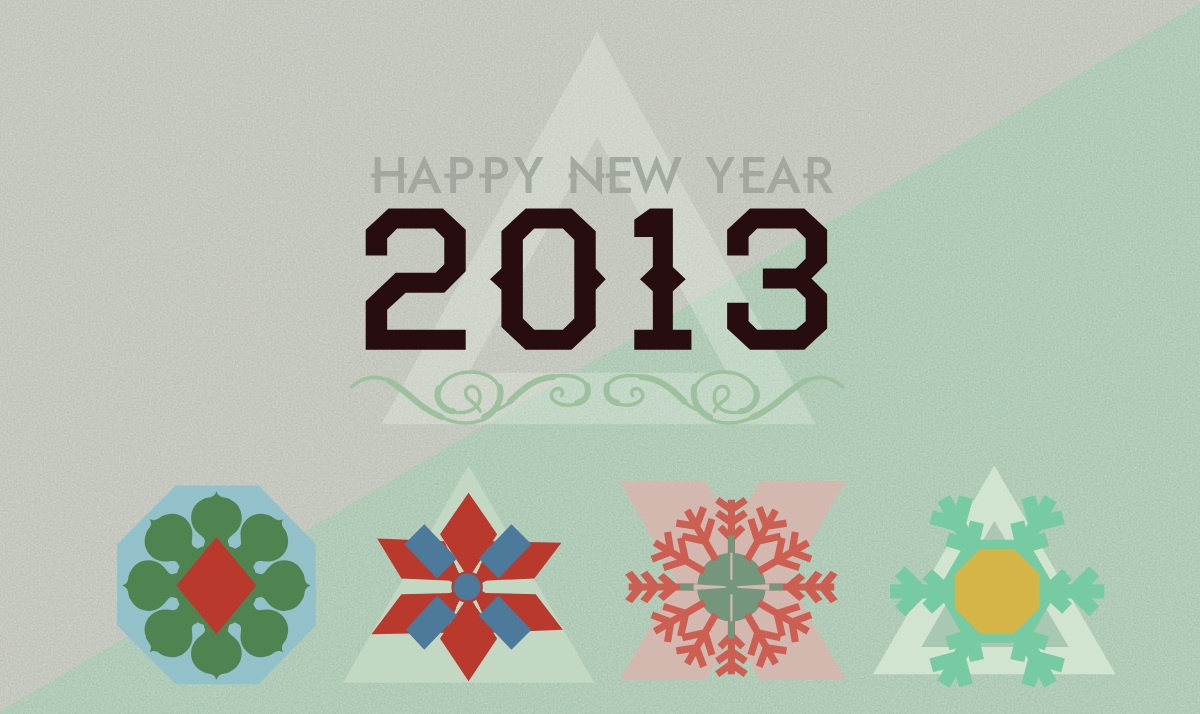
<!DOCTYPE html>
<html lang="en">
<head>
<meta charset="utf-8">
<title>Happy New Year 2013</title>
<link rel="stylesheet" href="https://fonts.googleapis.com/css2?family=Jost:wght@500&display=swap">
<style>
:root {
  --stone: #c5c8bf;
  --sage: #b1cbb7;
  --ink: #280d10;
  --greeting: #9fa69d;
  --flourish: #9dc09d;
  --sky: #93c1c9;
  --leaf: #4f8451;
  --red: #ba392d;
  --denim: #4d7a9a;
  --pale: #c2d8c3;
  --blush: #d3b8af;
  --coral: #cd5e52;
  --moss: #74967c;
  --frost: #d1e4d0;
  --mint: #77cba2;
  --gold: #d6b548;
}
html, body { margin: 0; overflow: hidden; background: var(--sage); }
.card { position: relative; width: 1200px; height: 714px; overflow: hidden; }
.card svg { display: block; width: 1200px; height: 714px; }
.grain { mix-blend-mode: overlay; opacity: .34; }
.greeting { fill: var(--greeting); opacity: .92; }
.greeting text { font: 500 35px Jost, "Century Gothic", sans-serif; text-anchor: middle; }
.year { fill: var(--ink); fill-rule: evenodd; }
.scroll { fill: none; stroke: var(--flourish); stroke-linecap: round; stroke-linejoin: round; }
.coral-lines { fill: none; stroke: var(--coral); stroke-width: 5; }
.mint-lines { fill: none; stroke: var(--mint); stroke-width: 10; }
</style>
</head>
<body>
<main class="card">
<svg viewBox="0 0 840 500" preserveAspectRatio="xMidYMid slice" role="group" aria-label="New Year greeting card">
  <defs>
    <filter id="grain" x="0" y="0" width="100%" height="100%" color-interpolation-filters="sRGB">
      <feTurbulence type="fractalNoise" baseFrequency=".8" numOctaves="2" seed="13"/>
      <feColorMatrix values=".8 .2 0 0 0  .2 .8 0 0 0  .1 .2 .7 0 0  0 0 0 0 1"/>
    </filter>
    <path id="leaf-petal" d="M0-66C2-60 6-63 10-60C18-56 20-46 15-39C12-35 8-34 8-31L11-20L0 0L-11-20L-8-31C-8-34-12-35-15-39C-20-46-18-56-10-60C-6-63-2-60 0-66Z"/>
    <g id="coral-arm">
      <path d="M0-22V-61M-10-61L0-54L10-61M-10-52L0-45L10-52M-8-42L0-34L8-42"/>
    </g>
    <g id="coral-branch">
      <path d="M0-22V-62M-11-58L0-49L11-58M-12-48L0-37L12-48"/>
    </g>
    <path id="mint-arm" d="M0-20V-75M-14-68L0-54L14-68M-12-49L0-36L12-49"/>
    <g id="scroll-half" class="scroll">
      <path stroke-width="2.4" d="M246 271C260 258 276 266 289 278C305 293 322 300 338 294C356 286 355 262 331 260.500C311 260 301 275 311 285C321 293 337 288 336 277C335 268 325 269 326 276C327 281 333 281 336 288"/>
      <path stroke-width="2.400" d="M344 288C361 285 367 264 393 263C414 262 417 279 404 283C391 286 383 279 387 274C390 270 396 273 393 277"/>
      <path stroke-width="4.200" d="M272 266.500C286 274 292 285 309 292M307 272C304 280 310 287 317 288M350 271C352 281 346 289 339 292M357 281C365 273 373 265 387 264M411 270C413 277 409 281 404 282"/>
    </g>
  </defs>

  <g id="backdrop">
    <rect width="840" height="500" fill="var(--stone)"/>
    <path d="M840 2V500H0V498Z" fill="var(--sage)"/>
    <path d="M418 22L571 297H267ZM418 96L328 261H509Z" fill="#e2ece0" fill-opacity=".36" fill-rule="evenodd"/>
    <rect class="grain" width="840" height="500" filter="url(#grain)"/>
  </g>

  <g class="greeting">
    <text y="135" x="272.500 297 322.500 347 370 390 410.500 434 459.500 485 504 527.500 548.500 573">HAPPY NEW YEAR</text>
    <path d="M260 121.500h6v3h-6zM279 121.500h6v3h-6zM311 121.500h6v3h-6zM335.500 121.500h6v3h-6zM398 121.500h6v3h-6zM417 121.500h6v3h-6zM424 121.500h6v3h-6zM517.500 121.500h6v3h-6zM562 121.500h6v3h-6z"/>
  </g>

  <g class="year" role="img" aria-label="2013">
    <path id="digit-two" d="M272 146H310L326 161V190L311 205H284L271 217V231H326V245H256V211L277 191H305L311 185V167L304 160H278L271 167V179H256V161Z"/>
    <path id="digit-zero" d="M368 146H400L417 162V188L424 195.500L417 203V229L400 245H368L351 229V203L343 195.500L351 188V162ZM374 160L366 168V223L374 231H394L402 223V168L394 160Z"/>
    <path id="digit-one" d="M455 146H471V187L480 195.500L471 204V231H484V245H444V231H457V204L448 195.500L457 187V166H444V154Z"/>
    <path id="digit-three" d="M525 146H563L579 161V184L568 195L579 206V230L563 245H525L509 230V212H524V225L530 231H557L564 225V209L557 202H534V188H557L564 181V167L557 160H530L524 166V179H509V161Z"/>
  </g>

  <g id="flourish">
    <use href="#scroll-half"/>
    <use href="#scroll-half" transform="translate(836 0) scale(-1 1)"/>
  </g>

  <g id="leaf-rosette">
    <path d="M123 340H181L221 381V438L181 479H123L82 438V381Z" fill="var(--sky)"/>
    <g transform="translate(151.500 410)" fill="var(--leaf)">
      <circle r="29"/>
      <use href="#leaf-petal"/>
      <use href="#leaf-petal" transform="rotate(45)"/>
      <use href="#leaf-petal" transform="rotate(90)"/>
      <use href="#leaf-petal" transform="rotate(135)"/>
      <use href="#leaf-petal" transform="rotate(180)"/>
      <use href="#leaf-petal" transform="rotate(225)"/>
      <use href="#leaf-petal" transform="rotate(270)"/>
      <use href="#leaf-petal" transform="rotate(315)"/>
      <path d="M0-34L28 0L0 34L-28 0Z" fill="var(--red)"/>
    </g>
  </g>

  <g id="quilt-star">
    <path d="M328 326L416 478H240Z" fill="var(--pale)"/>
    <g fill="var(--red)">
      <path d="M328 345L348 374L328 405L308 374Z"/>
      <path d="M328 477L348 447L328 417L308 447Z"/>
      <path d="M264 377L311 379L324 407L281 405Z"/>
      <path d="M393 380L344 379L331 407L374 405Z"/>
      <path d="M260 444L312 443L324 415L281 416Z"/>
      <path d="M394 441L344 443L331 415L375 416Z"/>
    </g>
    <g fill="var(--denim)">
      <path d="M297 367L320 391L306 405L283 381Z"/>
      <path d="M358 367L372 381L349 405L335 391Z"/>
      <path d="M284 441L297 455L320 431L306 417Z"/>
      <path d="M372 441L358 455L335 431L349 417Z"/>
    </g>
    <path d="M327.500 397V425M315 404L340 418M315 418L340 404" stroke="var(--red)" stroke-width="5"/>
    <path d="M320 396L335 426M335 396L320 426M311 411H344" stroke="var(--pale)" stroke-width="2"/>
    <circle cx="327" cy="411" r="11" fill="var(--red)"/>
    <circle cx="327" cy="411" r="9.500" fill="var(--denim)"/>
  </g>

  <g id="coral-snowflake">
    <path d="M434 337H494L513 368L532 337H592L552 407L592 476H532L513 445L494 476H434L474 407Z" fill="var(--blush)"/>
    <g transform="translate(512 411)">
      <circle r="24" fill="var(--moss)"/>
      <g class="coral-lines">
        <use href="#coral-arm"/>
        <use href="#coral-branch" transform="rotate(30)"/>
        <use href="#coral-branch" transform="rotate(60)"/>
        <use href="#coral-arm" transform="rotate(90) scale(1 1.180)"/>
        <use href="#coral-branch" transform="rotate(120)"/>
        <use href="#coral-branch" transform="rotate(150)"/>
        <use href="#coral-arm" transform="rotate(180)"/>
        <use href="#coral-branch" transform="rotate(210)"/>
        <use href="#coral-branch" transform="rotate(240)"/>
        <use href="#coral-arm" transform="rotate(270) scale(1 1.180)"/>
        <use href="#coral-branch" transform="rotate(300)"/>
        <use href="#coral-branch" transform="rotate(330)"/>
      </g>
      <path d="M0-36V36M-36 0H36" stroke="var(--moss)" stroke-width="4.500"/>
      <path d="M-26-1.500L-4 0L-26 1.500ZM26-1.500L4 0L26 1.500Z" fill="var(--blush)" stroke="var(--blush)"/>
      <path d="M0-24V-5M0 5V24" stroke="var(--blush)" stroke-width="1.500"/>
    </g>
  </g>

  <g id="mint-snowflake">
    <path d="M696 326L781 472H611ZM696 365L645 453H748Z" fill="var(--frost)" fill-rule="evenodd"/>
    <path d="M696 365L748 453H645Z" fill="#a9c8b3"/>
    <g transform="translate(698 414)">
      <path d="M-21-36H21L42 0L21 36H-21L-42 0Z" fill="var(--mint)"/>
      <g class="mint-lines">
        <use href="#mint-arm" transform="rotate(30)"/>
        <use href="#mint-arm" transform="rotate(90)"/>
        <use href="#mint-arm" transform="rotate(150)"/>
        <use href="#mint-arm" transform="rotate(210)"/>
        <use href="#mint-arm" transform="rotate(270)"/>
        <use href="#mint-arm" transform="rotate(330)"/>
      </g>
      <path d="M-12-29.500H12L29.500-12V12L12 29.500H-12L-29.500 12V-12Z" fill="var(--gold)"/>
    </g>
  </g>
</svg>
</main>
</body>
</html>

..........

- Problem description -
How many lines in the material contain the string "translate"? Give the number alone.

- Answer space -
4